--- EXERCISE AIM ---
Here is a listing; work out how many of its lines contain the word "font", and state only that number.

--- PROVIDED DATA ---
--

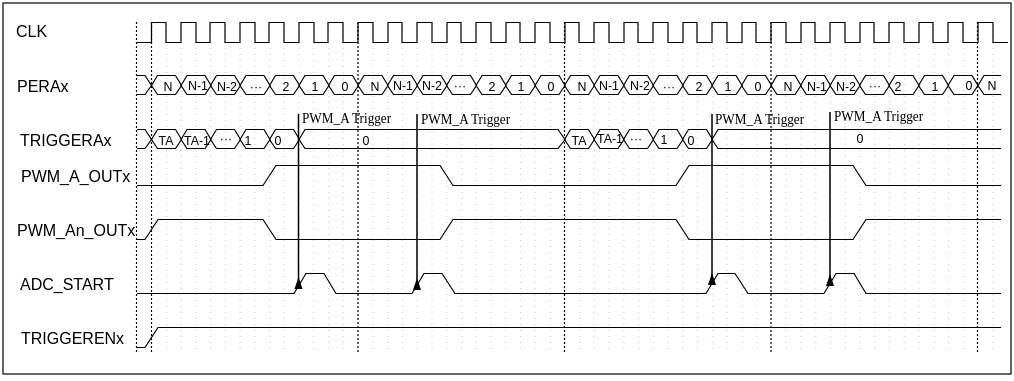
<!DOCTYPE html>
<html lang="en">
<head>
<meta charset="utf-8">
<title>PWM trigger timing diagram</title>
<style>
:root { --ink: #000; --paper: #fff; --grid: #c4c4c4; }
* { box-sizing: border-box; }
html, body { margin: 0; }
body { width: 1014px; height: 381px; overflow: hidden; background: var(--paper); color: var(--ink); }
.timing { position: relative; width: 1014px; height: 381px; overflow: hidden; }
.waves { position: absolute; inset: 0; display: block; }
.waves .trace { fill: none; stroke: var(--ink); stroke-width: 1.2; }
.waves .marker { fill: none; stroke: var(--ink); stroke-width: 1.2; stroke-dasharray: 2 2; }
.waves .trigger { stroke: var(--ink); stroke-width: 1.5; }
.waves .head { fill: var(--ink); }
.signal, .value, .note { position: absolute; left: var(--x); line-height: 20px; white-space: nowrap; }
.signal { top: var(--y); font: 16px/20px "Liberation Sans", Arial, sans-serif; }
.value { top: var(--y); transform: translateX(-50%); font: 12.4px/20px "Liberation Sans", Arial, sans-serif; }
.pera { --y: 77px; }
.triggera { --y: 131px; }
.note { top: var(--y); transform: scaleX(.88); transform-origin: 0 50%; font: 15px/20px "Liberation Serif", "Times New Roman", serif; }
</style>
</head>
<body>
<main class="timing">
  <svg class="waves" width="1014" height="381" viewBox="0 0 1014 381" aria-hidden="true">
    <defs>
      <pattern id="dots" x="144.1" y="22" width="14.76" height="6" patternUnits="userSpaceOnUse">
        <rect x="7" y="2" width="1" height="1" fill="var(--grid)"/>
      </pattern>
      <path id="cell" d="M0 10L6 0H24L30 10L24 19H6Z"/>
      <g id="five-cells">
        <use href="#cell"/>
        <use href="#cell" x="29.5"/>
        <use href="#cell" x="59"/>
        <use href="#cell" x="88.5"/>
        <use href="#cell" x="118"/>
      </g>
      <g id="seven-cells">
        <use href="#five-cells"/>
        <use href="#cell" x="147.5"/>
        <use href="#cell" x="177"/>
      </g>
      <path id="arrow-head" class="head" d="M0 0L4 12H-4Z"/>
    </defs>

    <rect x="158" y="22" width="843" height="331" fill="url(#dots)"/>
    <rect class="trace" x="3" y="3" width="1008" height="371"/>
    <path class="marker" d="M136.5 22V353M151.5 22V353M358 22V353M564.5 22V353M771 22V353M977.5 22V353"/>

    <path id="clk" class="trace" d="M137 42.5H151.5V22.5H166V42.5H181V22.5H196V42.5H210V22.5H225V42.5H240V22.5H255V42.5H269V22.5H284V42.5H299V22.5H314V42.5H328V22.5H343V42.5H358V22.5H373V42.5H388V22.5H402V42.5H417V22.5H432V42.5H447V22.5H461V42.5H476V22.5H491V42.5H506V22.5H520V42.5H535V22.5H550V42.5H565V22.5H579V42.5H594V22.5H609V42.5H624V22.5H638V42.5H653V22.5H668V42.5H683V22.5H697V42.5H712V22.5H727V42.5H742V22.5H756V42.5H771V22.5H786V42.5H801V22.5H815V42.5H830V22.5H845V42.5H860V22.5H874V42.5H889V22.5H904V42.5H919V22.5H933V42.5H948V22.5H963V42.5H978V22.5H993V42.5H1008"/>

    <g id="pera-bus" class="trace">
      <path d="M137 75.5H145L151.5 85.5L145 94.5H137M1001 75.5H984L978 85.5L984 94.5H1001"/>
      <use href="#seven-cells" x="151.5" y="75.5"/>
      <use href="#seven-cells" x="358" y="75.5"/>
      <use href="#seven-cells" x="564.5" y="75.5"/>
      <use href="#seven-cells" x="771" y="75.5"/>
    </g>

    <g id="triggera-bus" class="trace">
      <path d="M137 129.5H145L151.5 139.5L145 148.5H137"/>
      <use href="#five-cells" x="151.5" y="129.5"/>
      <path d="M299 139.5L305 129.5H558L565 139.5L558 148.5H305Z"/>
      <use href="#five-cells" x="564.5" y="129.5"/>
      <path d="M1001 129.5H718L712 139.5L718 148.5H1001"/>
    </g>

    <path id="pwm-a" class="trace" d="M137 185.5H263L276 165.5H440L453 185.5H676L689 165.5H853L866 185.5H1001"/>
    <path id="pwm-an" class="trace" d="M137 239.5H145L158 219.5H263L276 239.5H440L453 219.5H676L689 239.5H853L866 219.5H1001"/>
    <path id="adc-start" class="trace" d="M137 293.5H294L306 273.5H324L336 293.5H412L424 273.5H442L455 293.5H706L718 273.5H735L748 293.5H824L836 273.5H854L866 293.5H1001"/>
    <path id="trigger-en" class="trace" d="M137 347.5H145L158 327.5H1001"/>

    <path class="trigger" d="M298.5 114V282M417 114V282M712 114V278M830 112V278"/>
    <use href="#arrow-head" x="298.5" y="277"/>
    <use href="#arrow-head" x="417" y="278"/>
    <use href="#arrow-head" x="712" y="273"/>
    <use href="#arrow-head" x="830" y="274"/>
  </svg>

  <span class="signal" style="--x:16px;--y:22px">CLK</span>
  <span class="signal" style="--x:17px;--y:77px">PERAx</span>
  <span class="signal" style="--x:20px;--y:131px">TRIGGERAx</span>
  <span class="signal" style="--x:21px;--y:167px">PWM_A_OUTx</span>
  <span class="signal" style="--x:17px;--y:221px">PWM_An_OUTx</span>
  <span class="signal" style="--x:20px;--y:275px">ADC_START</span>
  <span class="signal" style="--x:21px;--y:329px">TRIGGERENx</span>

  <span class="value pera" style="--x:168px">N</span>
  <span class="value pera" style="--x:198px;--y:76px">N-1</span>
  <span class="value pera" style="--x:227px">N-2</span>
  <span class="value pera" style="--x:256px">···</span>
  <span class="value pera" style="--x:286px">2</span>
  <span class="value pera" style="--x:315px">1</span>
  <span class="value pera" style="--x:345px">0</span>
  <span class="value pera" style="--x:375px">N</span>
  <span class="value pera" style="--x:403px;--y:76px">N-1</span>
  <span class="value pera" style="--x:432px;--y:76px">N-2</span>
  <span class="value pera" style="--x:460px;--y:76px">···</span>
  <span class="value pera" style="--x:492px">2</span>
  <span class="value pera" style="--x:521px">1</span>
  <span class="value pera" style="--x:551px">0</span>
  <span class="value pera" style="--x:582px">N</span>
  <span class="value pera" style="--x:609px;--y:76px">N-1</span>
  <span class="value pera" style="--x:640px;--y:76px">N-2</span>
  <span class="value pera" style="--x:669px">···</span>
  <span class="value pera" style="--x:699px">2</span>
  <span class="value pera" style="--x:728px">1</span>
  <span class="value pera" style="--x:758px">0</span>
  <span class="value pera" style="--x:788px">N</span>
  <span class="value pera" style="--x:817px">N-1</span>
  <span class="value pera" style="--x:846px">N-2</span>
  <span class="value pera" style="--x:875px;--y:76px">···</span>
  <span class="value pera" style="--x:898px">2</span>
  <span class="value pera" style="--x:935px">1</span>
  <span class="value pera" style="--x:969px;--y:76px">0</span>
  <span class="value pera" style="--x:992px;--y:76px">N</span>

  <span class="value triggera" style="--x:166px">TA</span>
  <span class="value triggera" style="--x:197px">TA-1</span>
  <span class="value triggera" style="--x:226px;--y:129px">···</span>
  <span class="value triggera" style="--x:248px">1</span>
  <span class="value triggera" style="--x:278px">0</span>
  <span class="value triggera" style="--x:366px">0</span>
  <span class="value triggera" style="--x:579px">TA</span>
  <span class="value triggera" style="--x:610px;--y:129px">TA-1</span>
  <span class="value triggera" style="--x:636px;--y:129px">···</span>
  <span class="value triggera" style="--x:664px;--y:130px">1</span>
  <span class="value triggera" style="--x:691px">0</span>
  <span class="value triggera" style="--x:860px;--y:129px">0</span>

  <span class="note" style="--x:302px;--y:108px">PWM_A Trigger</span>
  <span class="note" style="--x:421px;--y:109px">PWM_A Trigger</span>
  <span class="note" style="--x:715px;--y:109px">PWM_A Trigger</span>
  <span class="note" style="--x:834px;--y:106px">PWM_A Trigger</span>
</main>
</body>
</html>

--

--- PROBLEM SOLUTION ---
3